Even in 2017, state support for K-12 schools in some states remained below pre-Great Recession levels. And school districts have never recovered from the layoffs they imposed back then. When COVID-19 hit, K-12 schools employed 77,000 fewer teachers and other workers despite teaching 1.5 million more children.

Money matters in education. As my colleague Cortney Sanders recently noted, “Adequate school funding helps raise high school completion rates, close achievement gaps, and make the future workforce more productive by boosting student outcomes, studies show.” The Great Recession in particular hurt students’ educations, driving down test scores and college attendance rates, Northwestern University economist C. Kirabo Jackson and two colleagues found.

Which brings us to the third big assault on public schools: Schools attended by low-income children and Black and Latino children are less well-funded, on average, than the schools of wealthier white kids — and budget cuts could hit them hardest. Unlike the virus and recession, this assault isn’t new. Schools in America have been unequally funded from the start, and even the landmark Brown v. Board of Education decision over six decades ago didn’t end those disparities.

While state funding typically reduces disparities between wealthy and poor school districts, funding cuts magnify those disparities — and that’s what happened during the Great Recession, when state funding fell as a share of total school funding. Today, in only about a third of states is total state and local funding higher in the poorest school districts — which face higher costs —than in the least-poor districts.

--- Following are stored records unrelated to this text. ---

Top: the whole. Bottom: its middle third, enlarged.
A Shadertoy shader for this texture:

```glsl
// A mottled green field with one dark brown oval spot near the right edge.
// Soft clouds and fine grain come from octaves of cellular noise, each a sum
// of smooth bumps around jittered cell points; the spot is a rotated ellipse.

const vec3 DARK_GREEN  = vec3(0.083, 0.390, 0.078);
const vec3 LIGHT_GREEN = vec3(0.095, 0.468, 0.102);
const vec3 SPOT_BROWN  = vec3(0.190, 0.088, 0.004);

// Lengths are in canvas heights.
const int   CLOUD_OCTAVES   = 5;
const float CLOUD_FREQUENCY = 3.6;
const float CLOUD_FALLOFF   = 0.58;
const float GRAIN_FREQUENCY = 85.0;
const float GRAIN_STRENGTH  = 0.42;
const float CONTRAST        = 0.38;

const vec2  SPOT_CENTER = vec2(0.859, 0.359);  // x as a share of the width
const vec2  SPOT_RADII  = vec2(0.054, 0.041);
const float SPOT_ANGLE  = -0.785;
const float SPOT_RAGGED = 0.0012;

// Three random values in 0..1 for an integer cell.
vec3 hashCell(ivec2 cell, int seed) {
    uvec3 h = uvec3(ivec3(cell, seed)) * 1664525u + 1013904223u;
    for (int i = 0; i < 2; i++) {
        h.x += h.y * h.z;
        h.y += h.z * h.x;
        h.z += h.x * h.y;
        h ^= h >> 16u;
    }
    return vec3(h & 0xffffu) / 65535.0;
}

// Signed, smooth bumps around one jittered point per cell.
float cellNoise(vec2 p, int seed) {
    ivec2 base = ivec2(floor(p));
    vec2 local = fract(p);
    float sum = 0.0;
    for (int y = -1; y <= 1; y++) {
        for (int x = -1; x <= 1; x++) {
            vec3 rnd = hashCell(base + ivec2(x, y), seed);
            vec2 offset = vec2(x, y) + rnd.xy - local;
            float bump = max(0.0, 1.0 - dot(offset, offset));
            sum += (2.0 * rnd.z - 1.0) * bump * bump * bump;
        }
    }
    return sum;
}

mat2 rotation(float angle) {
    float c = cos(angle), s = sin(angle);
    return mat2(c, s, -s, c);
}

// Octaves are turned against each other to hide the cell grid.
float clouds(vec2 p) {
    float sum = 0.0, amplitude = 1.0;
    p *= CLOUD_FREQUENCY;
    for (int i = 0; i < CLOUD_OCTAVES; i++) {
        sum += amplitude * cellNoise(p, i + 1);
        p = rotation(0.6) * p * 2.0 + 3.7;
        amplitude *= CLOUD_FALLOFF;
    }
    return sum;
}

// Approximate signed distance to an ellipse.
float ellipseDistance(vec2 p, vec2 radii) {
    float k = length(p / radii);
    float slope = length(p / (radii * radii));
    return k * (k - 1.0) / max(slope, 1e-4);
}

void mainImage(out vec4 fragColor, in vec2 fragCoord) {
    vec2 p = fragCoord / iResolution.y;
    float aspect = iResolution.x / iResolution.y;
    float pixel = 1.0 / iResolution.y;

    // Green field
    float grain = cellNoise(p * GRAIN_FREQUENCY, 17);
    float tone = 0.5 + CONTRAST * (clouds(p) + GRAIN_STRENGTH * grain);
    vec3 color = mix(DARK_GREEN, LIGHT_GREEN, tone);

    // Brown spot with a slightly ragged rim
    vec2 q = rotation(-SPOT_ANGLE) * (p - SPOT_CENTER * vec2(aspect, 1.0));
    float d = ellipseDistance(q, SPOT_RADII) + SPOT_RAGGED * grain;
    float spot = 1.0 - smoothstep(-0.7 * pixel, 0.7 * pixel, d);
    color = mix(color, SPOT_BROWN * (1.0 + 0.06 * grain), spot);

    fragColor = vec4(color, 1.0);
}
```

Now, new school funding cuts seem to be following a similar path. For example, Virginia’s proposed state budget cuts are twice as large per pupil for high-poverty school districts as low-poverty districts, and 23 percent larger for the districts with many students of color than for those with mostly white students, the Commonwealth Institute reports.

This triple threat facing schools suggests that policymakers should take a similarly multifaceted approach to protect K-12 schools.

First, the President and Congress must enact a federal aid package that includes not only substantial funds earmarked for school districts but also substantial general-purpose funds to replace lost state and local tax revenues.

Second, as a condition of receiving this substantial federal aid, states and school districts must guarantee — under what would be a “maintenance of equity” requirement — that they’ll protect funding for school districts that serve high shares of low-income children.

And third, states likely will need to draw down their reserves, close tax loopholes, raise new revenues, and find other ways to protect education funding and other programs that serve children and families.

The education of a generation is at stake.